Urgent research projects funded by LUF
Misleading graphs, the erosion of democracy and the weakening of bones as a side-effect of medication. Researchers are starting work on these very topical problems, funded by subsidies from the Leiden University Fund awarded on 12 October.
The LUF has allocated 325,000 euros to three research projects that will be conducted over the coming fifteen months to two years.
Using factchecks to combat misleading graphs
The LUF Lustrum Subsidy of 150,000 euros has been awarded to Professor of Science Communication Ionica Smeets and assistant professor Sanne Willems at the Faculty of Science, together with fake news researcher Peter Burger at the Faculty of Humanities. They will be combatting the use of graphs with stretched axes, hidden data or other tricks that give a biased impression of the underlying data. In the current corona crisis, social media is swamped with these kinds of misleading data, the researchers say in their funding application.
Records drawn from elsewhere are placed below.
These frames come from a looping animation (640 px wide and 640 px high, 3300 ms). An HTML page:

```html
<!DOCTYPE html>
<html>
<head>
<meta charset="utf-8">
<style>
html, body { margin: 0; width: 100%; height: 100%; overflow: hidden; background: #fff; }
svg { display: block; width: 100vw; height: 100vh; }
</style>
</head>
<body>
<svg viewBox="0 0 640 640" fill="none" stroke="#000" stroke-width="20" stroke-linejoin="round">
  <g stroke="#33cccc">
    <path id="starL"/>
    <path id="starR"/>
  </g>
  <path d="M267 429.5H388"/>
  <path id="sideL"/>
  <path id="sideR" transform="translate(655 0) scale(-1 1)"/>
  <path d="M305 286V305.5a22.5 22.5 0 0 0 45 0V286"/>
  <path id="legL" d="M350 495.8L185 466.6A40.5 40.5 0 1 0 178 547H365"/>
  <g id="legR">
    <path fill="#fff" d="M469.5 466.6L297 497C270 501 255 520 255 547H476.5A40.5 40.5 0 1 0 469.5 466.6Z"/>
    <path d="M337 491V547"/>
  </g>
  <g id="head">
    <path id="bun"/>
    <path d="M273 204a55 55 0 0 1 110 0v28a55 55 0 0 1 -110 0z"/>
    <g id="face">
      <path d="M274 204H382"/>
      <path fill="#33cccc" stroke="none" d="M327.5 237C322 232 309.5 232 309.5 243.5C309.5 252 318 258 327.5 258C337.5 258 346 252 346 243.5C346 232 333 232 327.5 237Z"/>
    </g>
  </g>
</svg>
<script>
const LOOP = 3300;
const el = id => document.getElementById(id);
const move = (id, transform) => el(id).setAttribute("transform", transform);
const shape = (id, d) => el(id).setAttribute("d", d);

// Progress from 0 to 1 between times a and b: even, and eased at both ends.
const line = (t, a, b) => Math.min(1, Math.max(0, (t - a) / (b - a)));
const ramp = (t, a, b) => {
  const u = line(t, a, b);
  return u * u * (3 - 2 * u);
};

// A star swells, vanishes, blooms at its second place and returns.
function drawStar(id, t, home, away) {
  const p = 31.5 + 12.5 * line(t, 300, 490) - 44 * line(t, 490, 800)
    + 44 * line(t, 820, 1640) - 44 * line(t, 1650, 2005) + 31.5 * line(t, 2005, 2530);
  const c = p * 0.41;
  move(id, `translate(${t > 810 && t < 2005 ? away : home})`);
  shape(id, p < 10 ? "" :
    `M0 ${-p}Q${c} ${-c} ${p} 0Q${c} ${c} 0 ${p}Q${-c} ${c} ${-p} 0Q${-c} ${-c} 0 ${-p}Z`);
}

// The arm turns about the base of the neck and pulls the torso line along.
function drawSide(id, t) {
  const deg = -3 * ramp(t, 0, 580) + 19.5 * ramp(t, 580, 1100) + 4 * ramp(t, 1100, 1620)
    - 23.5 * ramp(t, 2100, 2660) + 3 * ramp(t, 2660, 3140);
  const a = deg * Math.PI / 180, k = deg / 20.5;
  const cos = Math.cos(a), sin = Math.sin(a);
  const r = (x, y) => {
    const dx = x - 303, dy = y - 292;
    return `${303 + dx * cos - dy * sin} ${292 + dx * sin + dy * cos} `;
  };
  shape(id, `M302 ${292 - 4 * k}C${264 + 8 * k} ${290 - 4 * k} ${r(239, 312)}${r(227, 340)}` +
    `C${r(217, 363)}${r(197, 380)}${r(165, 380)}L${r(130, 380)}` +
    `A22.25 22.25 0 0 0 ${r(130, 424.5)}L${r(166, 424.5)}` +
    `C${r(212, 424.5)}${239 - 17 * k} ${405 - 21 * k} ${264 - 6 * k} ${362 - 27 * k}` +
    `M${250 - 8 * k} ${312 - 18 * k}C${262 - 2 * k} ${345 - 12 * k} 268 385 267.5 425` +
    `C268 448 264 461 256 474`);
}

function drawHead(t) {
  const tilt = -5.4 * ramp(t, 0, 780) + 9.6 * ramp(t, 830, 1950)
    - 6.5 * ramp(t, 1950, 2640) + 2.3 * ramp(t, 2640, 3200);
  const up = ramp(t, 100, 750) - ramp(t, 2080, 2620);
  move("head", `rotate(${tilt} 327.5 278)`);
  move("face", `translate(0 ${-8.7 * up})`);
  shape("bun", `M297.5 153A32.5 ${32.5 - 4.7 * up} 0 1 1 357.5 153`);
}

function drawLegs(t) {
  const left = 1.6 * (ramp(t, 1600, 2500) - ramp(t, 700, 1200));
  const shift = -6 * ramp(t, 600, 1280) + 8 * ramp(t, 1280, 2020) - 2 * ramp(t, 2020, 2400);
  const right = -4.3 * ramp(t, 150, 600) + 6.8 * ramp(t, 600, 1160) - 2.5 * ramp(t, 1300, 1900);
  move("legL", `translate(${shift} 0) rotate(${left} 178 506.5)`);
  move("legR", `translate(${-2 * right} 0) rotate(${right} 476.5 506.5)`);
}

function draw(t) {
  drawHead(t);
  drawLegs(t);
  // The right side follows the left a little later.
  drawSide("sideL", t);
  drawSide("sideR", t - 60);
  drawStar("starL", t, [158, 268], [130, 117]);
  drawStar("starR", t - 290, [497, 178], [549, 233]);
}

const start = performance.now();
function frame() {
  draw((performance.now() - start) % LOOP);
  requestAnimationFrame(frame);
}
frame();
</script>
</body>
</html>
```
The team will explore how best to counter misinformation: with a better graph or a clear explanation. Their approach: in the first experiment, six hundred people will first be shown a misleading graph and then an explanation or a better graph. After this they will be asked to explain what they have remembered and what their opinion is of the topic. The researchers will then carry out a second experiment with people who they know have difficulty interpreting graphs. These are the people most susceptible to misleading graphs.
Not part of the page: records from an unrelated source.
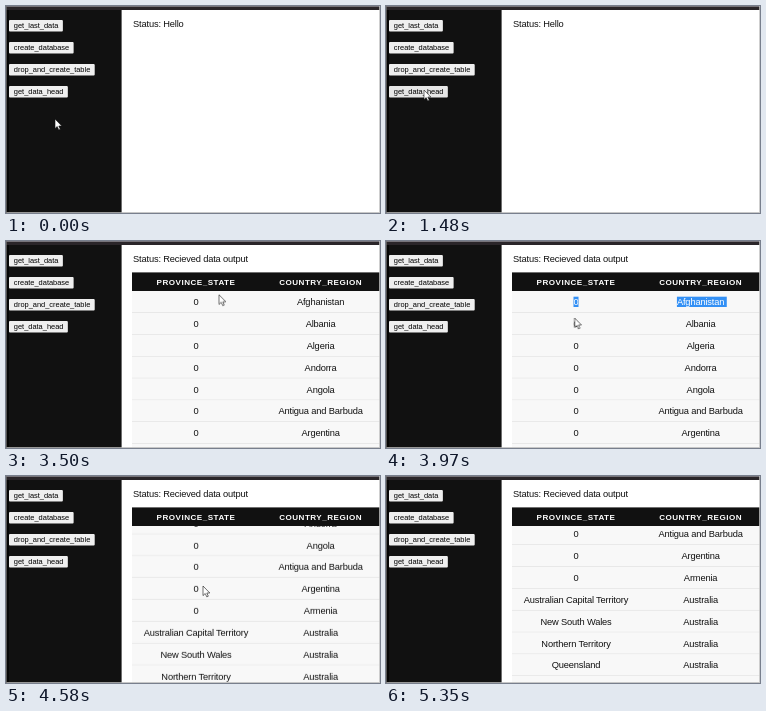
These frames come from a looping animation (374x207 px, 6.43 s). An HTML page:

```html
<!DOCTYPE html>
<html lang="en">
<head>
<meta charset="utf-8">
<title>Data table demo</title>
<style>
  html, body { margin: 0; width: 100%; height: 100%; overflow: hidden; background: #fff; }
  svg { display: block; width: 374px; height: 207px; }
  text { font: 9.3px "Liberation Sans", Arial, sans-serif; letter-spacing: -.16px; fill: #111; }
  .button text { font-size: 7.45px; letter-spacing: 0; fill: #000; }
  .button rect { fill: #efefef; }
  .head text { font-size: 8.1px; font-weight: bold; letter-spacing: .48px; fill: #fff; }
  .mid { text-anchor: middle; }
  .selected rect { fill: #3390f5; }
  .selected text { fill: #fff; }
</style>
</head>
<body>
<svg id="stage" viewBox="0 0 374 207">
  <defs><clipPath id="body"><rect x="126" y="50" width="248" height="157"/></clipPath></defs>
</svg>
<script>
const LOOP = 6430, TICK = 77.5, ROW = 21.83, COLUMNS = [190, 314.6];
const stage = document.getElementById('stage');

function add(parent, tag, attrs = {}, content = '') {
  const el = document.createElementNS('http://www.w3.org/2000/svg', tag);
  for (const key in attrs) el.setAttribute(key, attrs[key]);
  el.textContent = content;
  return parent.appendChild(el);
}
const box = (parent, x, y, width, height, fill = '') =>
  add(parent, 'rect', { x, y, width, height, ...(fill && { fill }) });
const label = (parent, x, y, content, cls = '') =>
  add(parent, 'text', { x, y, class: cls }, content);

// Holds each value until the next time.
function play(el, property, steps) {
  const easing = 'steps(1, end)';
  const frames = steps.map(([t, value]) => ({ offset: t / LOOP, [property]: value, easing }));
  frames.push({ offset: 1, [property]: steps[steps.length - 1][1] });
  el.animate(frames, { duration: LOOP, iterations: Infinity });
}
const show = (el, from) => play(el, 'opacity', [[0, 0], [from, 1]]);
const hide = (el, from) => play(el, 'opacity', [[0, 1], [from, 0]]);

// Samples valueAt(t) once per tick, as a screen recorder would.
function sample(first, last, valueAt) {
  const count = Math.round((last - first) / TICK);
  return Array.from({ length: count + 1 }, (_, i) => {
    const t = first + (last - first) * i / count;
    return [t, valueAt(t)];
  });
}
const progress = (t, start, end) => Math.min(1, Math.max(0, (t - start) / (end - start)));
const easeInOut = p => p * p / (p * p + (1 - p) * (1 - p));
const smooth = p => p * p * (3 - 2 * p);

// Page
box(stage, 0, 0, 374, 207, '#fff');
box(stage, 0, 0, 115.6, 207, '#111');
box(stage, 0, 4, 3, 203, '#050505');
box(stage, 0, 0, 374, 4, '#2a2529');
box(stage, 0, 0, 374, 1, '#77747a');

// Buttons
const names = ['get_last_data', 'create_database', 'drop_and_create_table', 'get_data_head'];
const faces = names.map((name, i) => {
  const g = add(stage, 'g', { class: 'button' });
  const face = add(g, 'rect', { x: 3, y: 14 + 22 * i, height: 11.6, rx: 1 });
  const text = label(g, 7.8, 22.3 + 22 * i, name);
  face.setAttribute('width', text.getComputedTextLength() + 9.2);
  return face;
});
play(faces[3], 'fill', [[0, '#efefef'], [155, '#e6e6e6'], [1330, '#f5f5f5'],
  [1480, '#e6e6e6'], [2970, '#efefef']]);

// Status
hide(label(stage, 127, 20.8, 'Status: Hello'), 2260);
show(label(stage, 127, 20.8, 'Status: Recieved data output'), 2260);

// Table
const table = add(stage, 'g');
show(table, 2260);
const rows = add(add(table, 'g', { 'clip-path': 'url(#body)' }), 'g');
const countries = ['Afghanistan', 'Albania', 'Algeria', 'Andorra', 'Angola',
  'Antigua and Barbuda', 'Argentina', 'Armenia'];
const states = ['Australian Capital Territory', 'New South Wales', 'Northern Territory',
  'Queensland', 'South Australia'];
const regions = [...countries.map(name => ['0', name]), ...states.map(name => [name, 'Australia'])];

regions.forEach((cells, i) => {
  const top = 50 + ROW * i;
  box(rows, 126, top, 248, ROW, '#f8f8f8');
  box(rows, 126, top + ROW - .5, 248, 1, '#dcdcdc');
  cells.forEach((cell, c) => label(rows, COLUMNS[c], top + 14.2, cell, 'mid'));
});

function select(i, from) {
  const g = add(rows, 'g', { class: 'selected' });
  const y = 50 + ROW * i;
  regions[i].forEach((cell, c) => {
    const face = box(g, 0, y + 5.7, 0, 10.3);
    const width = label(g, COLUMNS[c], y + 14.2, cell, 'mid').getComputedTextLength();
    face.setAttribute('x', COLUMNS[c] - width / 2);
    face.setAttribute('width', width + 2.5 * c);
  });
  show(g, from);
}
select(0, 3890);
select(1, 4045);

const scroll = sample(4420, 4730, t => -112 * easeInOut(progress(t, 4356, 4716)));
play(rows, 'transform', [[0, 0], ...scroll].map(([t, y]) => [t, `translateY(${y}px)`]));

const head = add(table, 'g', { class: 'head' });
box(head, 126, 31.4, 248, 18.6, '#111');
label(head, COLUMNS[0], 43.9, 'PROVINCE_STATE', 'mid');
label(head, COLUMNS[1], 43.9, 'COUNTRY_REGION', 'mid');

// Window edge
box(stage, 0, 206.2, 374, .8, '#bbb');
box(stage, 373.2, 0, .8, 207, '#c4c4c4');
box(stage, 0, 0, .7, 207, '#777');

// Pointer: each move runs from the previous point, optionally bowed downwards.
const pointer = add(stage, 'path', {
  d: 'M0 0V9.6L2.2 7.5L3.8 10.9L5.3 10.2L3.8 7H6.8Z',
  fill: '#fff', stroke: '#111', 'stroke-width': .6
});
const moves = [
  { first: 80, last: 230, x: 40, y: 83 },
  { first: 400, last: 470, x: 38, y: 84 },
  { first: 2890, last: 3500, x: 213, y: 53.7, bow: 15 },
  { first: 3580, last: 3815, x: 184, y: 59 },
  { first: 3890, last: 4200, x: 197, y: 110 },
  { first: 4960, last: 5350, x: 290, y: 208, ease: p => p ** 1.6 }
];
let at = { x: 49, y: 113 };
const place = (x, y) => `translate(${x}px, ${y}px)`;
const path = [[0, place(at.x, at.y)]];
for (const { first, last, x, y, bow = 0, ease = smooth } of moves) {
  const from = at;
  path.push(...sample(first, last, t => {
    const p = ease(progress(t, first - TICK, last));
    return place(from.x + (x - from.x) * p,
      from.y + (y - from.y) * p + bow * Math.sin(Math.PI * p));
  }));
  at = { x, y };
}
play(pointer, 'transform', path);
hide(pointer, 5350);
</script>
</body>
</html>
```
Keeping the holders of power in check: from small communities to large states
The LUF Snouck Hurgronje Subsidy of 150,000 euros went to a team of researchers from three faculties: Honorata Mazepus (Governance and Global Affairs), Wouter Veenendaal (Social and Behavioural Sciences) and Anne Heyer (Humanities). Their study will be the first to examine the role of scale in how institutions such as the media, parliament and the law operate.
The researchers believe that political leaders in countries such as Poland, the United Kingdom and the US are actively weakening these institutions. They want to use their research findings to formulate concrete recommendations for strengthening institutions and increasing citizens' trust in democratic politics.
The researchers will carry out three inter-connected studies, where they will look at the historical context: in earlier times, people lived in small, non-state-governed communities. To gain a good understanding of more recent history, they will look at the debate on scale and institutions in archives of newspapers and party conferences. Each sub-project will compare different countries: the Netherlands, Poland and the US, for example.
A healthy skeleton in spite of medication containing glucocorticoids
The Praesidium Libertatis subsidy of 75,000 euros was awarded to researcher in internal medicine Liesbeth Winter from the LUMC. She believes there may be a relatively simple way of alleviating a negative effect of medicines that treat rheumatism, asthma and other inflammatory diseases. Many people who take synthetic glucocorticoids like prednison over an extended period suffer from osteoporosis. These substances also occur in the body naturally, in the form of the stress hormone cortisol. The amount circulating in the body varies over the course of a 24-hour period and there is also a day-night rhythm.
Winter discovered that osteoporosis arising from the use of medication is caused not only by high doses of the medication but also by the disruption to the natural day and night rhythm that glucocorticoids normally follow in the body. She intends to use her subsidy to study in animal models whether it is possible to reduce the disruption to the day and night rhythm, preserving the anti-inflammatory effect of the medication but without causing the adverse effects on bones.
The Leiden University Fund, supported by alumni and other donors, finances research in the areas of health, security, sustainability and other social themes. The LUF Lustrum subsidy was also awarded in March this year. LUMC Professor of Molecular Virology Eric Snijder received 125,000 euros for his research on the treatment and prevention of infections with coronavirus.
Text: Rianne Lindhout